Full disclosure principle
The principle means that all the information that is in relation to the business of the corporation be reported either in the notes to the financial statements or in the content of the financial statements.
This denotes the historical cost of the itembeing reported in the financial statements. Historical cost refers to the amount of money that was paid on an item at the time it was bought and it isn’t changed to account for the inflation (Bragg, 2013).
This principle relates to the way a business reports is accounting information on expenses and incomes. The principle requires that companies use the accrual form of accounting and then match the business expenses to business income for a particular time period.
This is the measure of importance of a misstatement in the company’s accounting records.
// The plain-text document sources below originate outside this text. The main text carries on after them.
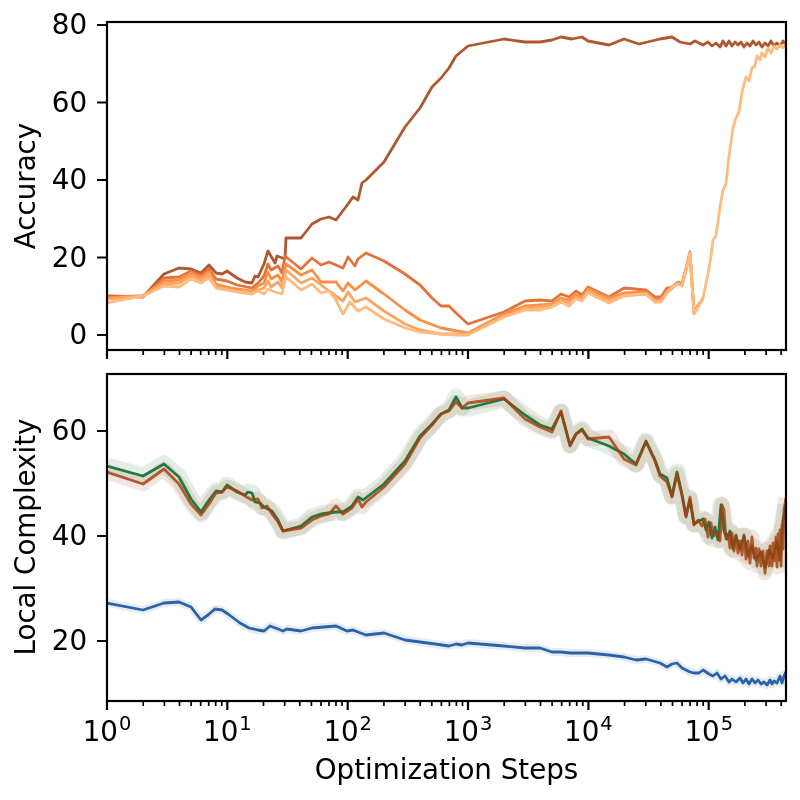
<!DOCTYPE html>
<html lang="en">
<head>
<meta charset="utf-8">
<title>Accuracy and local complexity over optimization steps</title>
<style>
:root {
  --ink: #000;
  --paper: #fff;
  --acc-1: #b05730;
  --acc-2: #e1733a;
  --acc-3: #f98f47;
  --acc-4: #fca562;
  --acc-5: #fdbb80;
  --green: #217a43;
  --rust: #a63d0c;
  --blue: #2c63a6;
}
* { box-sizing: border-box; margin: 0; }
html, body { width: 800px; height: 800px; overflow: hidden; background: var(--paper); }
.figure {
  position: relative;
  width: 800px;
  height: 800px;
  overflow: hidden;
  color: var(--ink);
  font: 27.7px/32px "DejaVu Sans", sans-serif;
}
.plots { position: absolute; inset: 0; display: block; }
.y-ticks {
  position: absolute;
  left: 0;
  width: 87px;
  display: flex;
  flex-direction: column;
  justify-content: space-between;
  text-align: right;
}
.y-ticks.accuracy { top: 9px; height: 342px; }
.y-ticks.complexity { top: 415px; height: 242px; }
.x-ticks {
  position: absolute;
  left: 46.8px;
  top: 716px;
  width: 722.1px;
  display: grid;
  grid-template-columns: repeat(6, 1fr);
  text-align: center;
}
.x-ticks sup {
  position: relative;
  top: -11px;
  margin-left: 1px;
  font-size: 19.4px;
  line-height: 1;
  vertical-align: baseline;
}
.axis-name { position: absolute; height: 32px; text-align: center; white-space: nowrap; }
.axis-name.x { left: 107px; top: 754px; width: 679px; }
.axis-name.y { left: -138px; width: 328px; transform: rotate(-90deg); }
.axis-name.accuracy { top: 170px; }
.axis-name.complexity { top: 521px; }
.frame, .tick { fill: none; stroke: var(--ink); stroke-width: 2.2; }
.minor { fill: none; stroke: var(--ink); stroke-width: 1.7; }
.series { fill: none; stroke-width: 2.8; stroke-linejoin: round; }
.band { fill: none; stroke-linejoin: round; }
</style>
</head>
<body>
<main class="figure">
  <svg class="plots" width="800" height="800" viewBox="0 0 800 800" role="img" aria-label="Two stacked line charts sharing a logarithmic step axis">
    <defs>
      <clipPath id="accuracy-area"><rect x="107" y="22" width="679" height="328"/></clipPath>
      <clipPath id="complexity-area"><rect x="107" y="374" width="679" height="327"/></clipPath>
      <path id="decade" class="minor" d="M36.2 0v5M57.4 0v5M72.5 0v5M84.1 0v5M93.7 0v5M101.7 0v5M108.7 0v5M114.8 0v5"/>
      <g id="step-axis">
        <path class="tick" d="M107 0v9M227.3 0v9M347.7 0v9M468 0v9M588.4 0v9M708.7 0v9"/>
        <use href="#decade" x="107"/>
        <use href="#decade" x="227.3"/>
        <use href="#decade" x="347.7"/>
        <use href="#decade" x="468"/>
        <use href="#decade" x="588.4"/>
        <path class="minor" d="M744.9 0v5M766.1 0v5M781.2 0v5"/>
      </g>
      <polyline id="green-line" points="107,466 143,476 164,464 179,477 191,499 201,512 209,500 216,491 222,492 227,485 237,492 245,495 248,492 252,493 255,502 260,503 264,507 272,511 278,520 283,531 301,526 312,517 321,514 336,512 343,512 352,506 358,497 363,500 384,484 405,461 420,436 432,424 441,414 449,410 456,397 462,408 468,408 504,399 525,415 540,425 552,429 561,412 570,445 576,434 582,429 588,438 609,446 624,454 636,464 646,441 655,460 660,474 667,478 672,496 677,472 682,494 686,516 690,500 694,524 699,521 703,519 706,530 709,522 712,538 715,527 718,540 721,505 724,531 727,539 730,531 733,549 736,536 740,549 744,536 748,556 752,546 756,560 761,552 765,568 769,550 773,558 777,541 780,560 783,520 786,505"/>
      <polyline id="rust-line" points="107,472 143,484 164,469 179,484 191,504 201,515 209,504 216,493 222,492 227,487 237,491 245,496 252,500 258,499 262,508 267,506 272,514 278,522 283,531 301,528 312,520 321,516 329,514 336,506 343,514 352,508 358,499 362,507 366,502 384,487 405,464 420,438 432,425 441,414 449,411 456,402 462,408 468,403 504,398 525,419 540,427 552,432 561,411 570,446 576,434 582,430 588,439 609,437 624,459 636,465 646,442 655,461 660,476 667,482 672,497 677,474 682,496 686,517 690,497 694,525 698,520 702,526 705,519 708,537 711,523 714,536 717,532 720,541 722,505 724,510 726,539 728,534 730,548 732,533 734,551 736,535 738,553 740,541 742,555 744,535 746,559 748,541 750,563 752,537 754,558 756,548 757,566 759,549 761,566 763,551 765,573 767,551 769,566 770,546 772,566 773,543 774,561 776,537 777,567 778,534 779,560 780,530 781,566 782,525 783,549 784,510 786,498"/>
      <polyline id="blue-line" points="107,603 143,610 164,603 179,602 191,607 201,620 208,615 215,609 222,610 228,614 240,623 249,628 258,630 264,631 270,626 278,629 283,631 287,629 301,631 312,628 336,626 347,631 353,630 358,632 366,635 384,633 405,640 420,642 435,644 449,646 456,644 462,645 468,643 504,646 525,648 540,648 552,652 561,652 570,653 588,653 609,655 624,657 636,660 646,659 660,663 667,667 672,664 677,663 682,668 690,672 694,673 699,673 703,670 709,674 713,676 717,673 721,679 725,676 729,682 732,679 736,682 740,678 743,683 746,679 749,684 752,679 755,683 758,680 761,684 764,682 767,685 770,680 772,684 774,681 777,683 780,676 782,683 784,676 786,672"/>
    </defs>

    <g clip-path="url(#accuracy-area)">
      <polyline class="series" stroke="var(--acc-1)" points="107,296 143,297 164,274 179,268 191,269 201,273 209,265 216,273 222,274 227,271 237,278 245,282 252,283 255,276 258,277 264,264 268,251 275,263 277,256 285,259 286,238 301,238 312,224 321,219 329,217 336,220 348,204 353,197 358,200 362,183 366,180 384,162 405,127 420,108 432,87 441,78 449,68 456,56 468,46 504,39 525,42 540,42 552,40 561,37 572,39 582,37 588,41 609,45 624,39 639,44 660,39 672,37 680,42 690,44 695,41 703,45 708,42 712,46 716,43 720,47 723,41 726,46 729,41 732,46 735,42 738,45 741,42 744,47 747,43 750,46 753,41 756,45 759,42 762,47 765,43 768,46 771,41 774,46 777,43 780,46 783,41 786,45"/>
      <polyline class="series" stroke="var(--acc-2)" points="107,297 143,296 164,278 179,277 191,271 201,275 209,269 216,279 227,281 237,285 252,288 258,283 264,276 268,264 271,270 278,266 282,273 285,256 301,269 312,258 321,265 329,262 343,268 348,257 355,266 358,259 366,253 384,261 405,274 420,285 432,298 441,306 449,306 456,313 468,324 504,312 525,301 540,300 552,301 561,294 569,297 576,291 582,295 588,287 609,297 624,288 646,290 655,297 661,297 667,288 672,287 678,282 682,284 690,252 694,312 699,304 703,299"/>
      <polyline class="series" stroke="var(--acc-3)" points="107,298 143,296 164,281 179,280 191,273 201,278 209,272 216,284 227,287 237,289 252,291 258,286 264,283 268,272 271,279 278,275 282,282 286,264 301,275 312,270 321,282 336,282 343,291 348,283 355,290 366,281 384,294 405,310 420,320 441,328 468,333 504,314 525,306 540,305 552,304 561,298 569,300 576,295 582,297 588,289 609,298 624,293 646,292 655,300 661,299 667,291 678,283 682,285 690,254 694,313 699,305 703,298"/>
      <polyline class="series" stroke="var(--acc-4)" points="107,299 143,296 164,284 179,283 191,276 201,280 209,275 216,287 227,289 237,291 252,292 264,288 268,281 271,287 278,282 282,288 286,270 301,283 312,278 329,291 343,301 348,292 355,302 366,298 384,311 405,324 420,330 441,334 468,334 504,316 525,308 540,307 552,305 561,300 569,303 576,297 582,299 588,291 609,301 624,295 646,294 655,302 661,301 667,293 678,283 682,286 690,255 694,313 699,305 703,299"/>
      <polyline class="series" stroke="var(--acc-5)" points="107,303 143,296 164,286 179,287 191,279 201,283 209,278 216,288 227,290 237,292 252,294 258,291 264,294 268,289 275,292 282,294 286,277 301,290 312,284 321,293 329,291 336,300 343,314 350,302 358,311 366,307 384,319 405,328 420,332 441,334 456,335 468,335 504,317 525,310 540,310 552,307 561,302 569,306 576,299 582,301 588,293 609,303 624,296 646,294 655,302 661,302 667,293 672,287 678,284 682,286 690,253 694,314 699,306 703,298 708,274 711,256 713,240 716,236 720,207 723,190 726,184 729,156 733,128 736,118 739,112 742,92 746,77 749,81 752,68 755,66 757,56 760,60 762,53 765,57 768,48 771,53 774,46 777,49 780,45 783,48 786,44"/>
    </g>

    <g clip-path="url(#complexity-area)">
      <use href="#blue-line" class="band" stroke="var(--blue)" stroke-width="8" opacity=".12"/>
      <use href="#green-line" class="band" stroke="var(--green)" stroke-width="17" opacity=".13"/>
      <use href="#rust-line" class="band" stroke="var(--rust)" stroke-width="15" opacity=".12"/>
      <use href="#blue-line" class="series" stroke="var(--blue)"/>
      <use href="#green-line" class="series" stroke="var(--green)"/>
      <use href="#rust-line" class="series" stroke="var(--rust)" opacity=".82"/>
    </g>

    <rect class="frame" x="107" y="22" width="679" height="328"/>
    <rect class="frame" x="107" y="374" width="679" height="327"/>
    <path class="tick" d="M97 25h10M97 102.5h10M97 180h10M97 257.5h10M97 335h10M97 431h10M97 536h10M97 641h10"/>
    <use href="#step-axis" y="350"/>
    <use href="#step-axis" y="701"/>
  </svg>

  <div class="axis-name y accuracy">Accuracy</div>
  <div class="y-ticks accuracy">
    <span>80</span><span>60</span><span>40</span><span>20</span><span>0</span>
  </div>

  <div class="axis-name y complexity">Local Complexity</div>
  <div class="y-ticks complexity">
    <span>60</span><span>40</span><span>20</span>
  </div>

  <div class="x-ticks">
    <span>10<sup>0</sup></span><span>10<sup>1</sup></span><span>10<sup>2</sup></span><span>10<sup>3</sup></span><span>10<sup>4</sup></span><span>10<sup>5</sup></span>
  </div>
  <div class="axis-name x">Optimization Steps</div>
</main>
</body>
</html>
For instance, this principle creates a gray area in the accounting standards which would be best sorted by professional judgment. An example is the effect on the financial statements of understating the price of an asset with a particular value (Georgiades, 2008).
Going concern principle
This concerns the intent of a business to continue its operations into the foreseeable future and never to liquidate the business.
Sources of GAAP
The sources of GAAP can be categorized as:
- First, is the officially established accounting principles which consist of the FASAB Statements of Federal Financial Accounting Standards and Interpretations. The FASAB Standards and Interpretations is periodically incorporated in the publications by the FASAB (Bragg, 2013).
- Technical Bulletins of FASAB and, if specifically declared applicable to the federal reporting entities by the AICPA and should be cleared by AICPA Industry Audit and Accounting Guides and FASAB.
- The Technical Releases of the FASAB’s Accounting and Auditing Policy Committee.
- The implementation guides which are published by the FASAB staff, and also the practices which are broadly recognized and are prevalent in the federal government.